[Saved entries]
Start of Block
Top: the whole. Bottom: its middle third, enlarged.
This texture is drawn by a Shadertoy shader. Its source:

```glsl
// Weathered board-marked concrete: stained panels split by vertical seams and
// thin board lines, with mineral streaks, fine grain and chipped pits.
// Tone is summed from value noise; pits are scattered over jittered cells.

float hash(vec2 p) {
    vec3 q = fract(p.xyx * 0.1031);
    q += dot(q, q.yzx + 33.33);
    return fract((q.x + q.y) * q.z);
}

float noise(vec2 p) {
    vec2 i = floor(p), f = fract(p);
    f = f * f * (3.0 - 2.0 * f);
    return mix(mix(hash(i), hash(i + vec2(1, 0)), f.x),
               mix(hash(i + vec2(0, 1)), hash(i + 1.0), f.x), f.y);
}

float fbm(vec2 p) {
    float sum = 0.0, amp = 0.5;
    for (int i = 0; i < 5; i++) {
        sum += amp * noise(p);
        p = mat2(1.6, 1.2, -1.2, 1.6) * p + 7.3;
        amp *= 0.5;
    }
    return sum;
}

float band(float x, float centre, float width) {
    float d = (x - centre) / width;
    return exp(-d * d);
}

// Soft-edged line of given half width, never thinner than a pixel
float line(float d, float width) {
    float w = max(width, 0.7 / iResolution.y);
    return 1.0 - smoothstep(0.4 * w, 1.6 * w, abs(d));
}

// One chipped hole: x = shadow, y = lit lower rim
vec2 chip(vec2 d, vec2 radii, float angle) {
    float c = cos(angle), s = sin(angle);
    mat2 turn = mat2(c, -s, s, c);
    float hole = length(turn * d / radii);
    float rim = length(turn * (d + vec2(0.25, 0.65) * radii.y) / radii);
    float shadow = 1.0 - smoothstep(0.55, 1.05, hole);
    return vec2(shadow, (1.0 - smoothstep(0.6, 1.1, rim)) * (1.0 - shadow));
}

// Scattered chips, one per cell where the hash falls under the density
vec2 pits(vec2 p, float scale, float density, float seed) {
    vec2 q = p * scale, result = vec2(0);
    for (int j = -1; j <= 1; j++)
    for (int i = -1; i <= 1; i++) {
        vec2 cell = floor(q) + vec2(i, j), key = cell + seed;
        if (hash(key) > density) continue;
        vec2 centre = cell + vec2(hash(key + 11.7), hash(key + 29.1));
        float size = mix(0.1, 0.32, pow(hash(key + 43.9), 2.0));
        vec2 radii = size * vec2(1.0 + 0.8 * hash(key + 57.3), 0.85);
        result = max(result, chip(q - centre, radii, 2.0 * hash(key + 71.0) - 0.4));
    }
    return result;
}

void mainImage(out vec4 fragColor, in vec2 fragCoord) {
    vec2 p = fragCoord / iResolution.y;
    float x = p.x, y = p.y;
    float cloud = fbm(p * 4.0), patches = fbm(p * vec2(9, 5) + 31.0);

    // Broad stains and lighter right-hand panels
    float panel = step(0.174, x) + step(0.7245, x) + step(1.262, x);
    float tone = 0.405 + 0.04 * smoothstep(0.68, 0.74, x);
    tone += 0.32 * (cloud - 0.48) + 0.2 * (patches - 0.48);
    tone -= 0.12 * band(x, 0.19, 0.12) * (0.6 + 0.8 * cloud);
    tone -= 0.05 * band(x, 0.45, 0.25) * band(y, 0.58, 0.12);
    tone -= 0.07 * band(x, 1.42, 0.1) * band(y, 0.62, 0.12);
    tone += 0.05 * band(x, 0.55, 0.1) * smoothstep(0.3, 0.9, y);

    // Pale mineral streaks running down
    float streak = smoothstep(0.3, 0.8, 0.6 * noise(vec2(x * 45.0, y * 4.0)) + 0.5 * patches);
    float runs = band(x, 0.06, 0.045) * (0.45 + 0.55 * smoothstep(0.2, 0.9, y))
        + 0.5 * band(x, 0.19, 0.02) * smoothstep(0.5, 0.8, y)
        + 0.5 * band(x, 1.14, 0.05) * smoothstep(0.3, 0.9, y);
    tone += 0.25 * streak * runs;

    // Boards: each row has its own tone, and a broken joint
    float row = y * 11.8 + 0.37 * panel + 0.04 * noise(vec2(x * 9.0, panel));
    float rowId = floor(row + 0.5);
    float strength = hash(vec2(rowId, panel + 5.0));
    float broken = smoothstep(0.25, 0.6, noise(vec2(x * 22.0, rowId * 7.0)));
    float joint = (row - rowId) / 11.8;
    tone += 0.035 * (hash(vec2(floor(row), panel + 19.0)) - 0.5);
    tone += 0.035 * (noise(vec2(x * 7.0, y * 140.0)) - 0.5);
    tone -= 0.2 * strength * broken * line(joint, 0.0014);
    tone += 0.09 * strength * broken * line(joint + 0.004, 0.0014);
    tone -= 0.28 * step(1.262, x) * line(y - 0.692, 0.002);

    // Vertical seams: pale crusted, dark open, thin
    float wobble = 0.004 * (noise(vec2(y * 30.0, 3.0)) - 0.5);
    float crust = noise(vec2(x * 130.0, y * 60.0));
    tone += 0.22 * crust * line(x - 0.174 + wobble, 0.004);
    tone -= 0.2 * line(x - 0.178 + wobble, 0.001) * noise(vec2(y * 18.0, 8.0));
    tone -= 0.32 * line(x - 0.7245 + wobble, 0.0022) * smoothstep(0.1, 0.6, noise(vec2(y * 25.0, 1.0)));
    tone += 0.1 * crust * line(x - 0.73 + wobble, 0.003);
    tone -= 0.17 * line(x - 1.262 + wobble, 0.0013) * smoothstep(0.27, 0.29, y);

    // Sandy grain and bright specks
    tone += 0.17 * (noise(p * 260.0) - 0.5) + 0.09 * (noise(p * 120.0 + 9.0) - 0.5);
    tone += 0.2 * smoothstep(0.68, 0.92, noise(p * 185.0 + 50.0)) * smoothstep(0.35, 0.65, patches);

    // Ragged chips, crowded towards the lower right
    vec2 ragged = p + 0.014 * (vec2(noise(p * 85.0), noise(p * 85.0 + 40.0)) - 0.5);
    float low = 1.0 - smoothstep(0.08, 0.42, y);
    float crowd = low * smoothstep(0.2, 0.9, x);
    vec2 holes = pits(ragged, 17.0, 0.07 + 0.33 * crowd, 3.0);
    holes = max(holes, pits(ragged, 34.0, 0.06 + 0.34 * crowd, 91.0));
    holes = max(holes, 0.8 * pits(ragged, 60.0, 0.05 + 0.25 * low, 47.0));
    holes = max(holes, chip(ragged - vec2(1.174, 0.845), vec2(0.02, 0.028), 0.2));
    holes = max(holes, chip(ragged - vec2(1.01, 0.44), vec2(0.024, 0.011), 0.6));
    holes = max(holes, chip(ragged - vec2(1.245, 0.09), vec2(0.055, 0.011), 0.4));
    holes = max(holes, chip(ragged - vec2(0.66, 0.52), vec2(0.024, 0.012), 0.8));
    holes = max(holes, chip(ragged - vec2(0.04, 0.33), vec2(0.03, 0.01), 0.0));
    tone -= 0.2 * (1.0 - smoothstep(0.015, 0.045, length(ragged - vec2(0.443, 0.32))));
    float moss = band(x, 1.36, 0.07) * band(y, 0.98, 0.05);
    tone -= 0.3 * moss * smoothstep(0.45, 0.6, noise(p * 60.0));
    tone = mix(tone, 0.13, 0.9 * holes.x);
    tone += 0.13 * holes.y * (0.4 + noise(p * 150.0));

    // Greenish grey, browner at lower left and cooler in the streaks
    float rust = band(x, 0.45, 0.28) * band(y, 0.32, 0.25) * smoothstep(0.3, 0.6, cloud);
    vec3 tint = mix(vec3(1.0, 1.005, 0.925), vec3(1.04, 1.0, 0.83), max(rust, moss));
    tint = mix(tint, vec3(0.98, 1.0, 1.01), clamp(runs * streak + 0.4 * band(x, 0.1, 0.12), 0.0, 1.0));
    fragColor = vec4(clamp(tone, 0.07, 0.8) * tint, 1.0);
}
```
End of Block
Exercise ▸ What the answer needs is every line from the data above with "pits" in it.

Task answer ▸
// thin board lines, with mineral streaks, fine grain and chipped pits.
// Tone is summed from value noise; pits are scattered over jittered cells.
vec2 pits(vec2 p, float scale, float density, float seed) {
    vec2 holes = pits(ragged, 17.0, 0.07 + 0.33 * crowd, 3.0);
    holes = max(holes, pits(ragged, 34.0, 0.06 + 0.34 * crowd, 91.0));
    holes = max(holes, 0.8 * pits(ragged, 60.0, 0.05 + 0.25 * low, 47.0));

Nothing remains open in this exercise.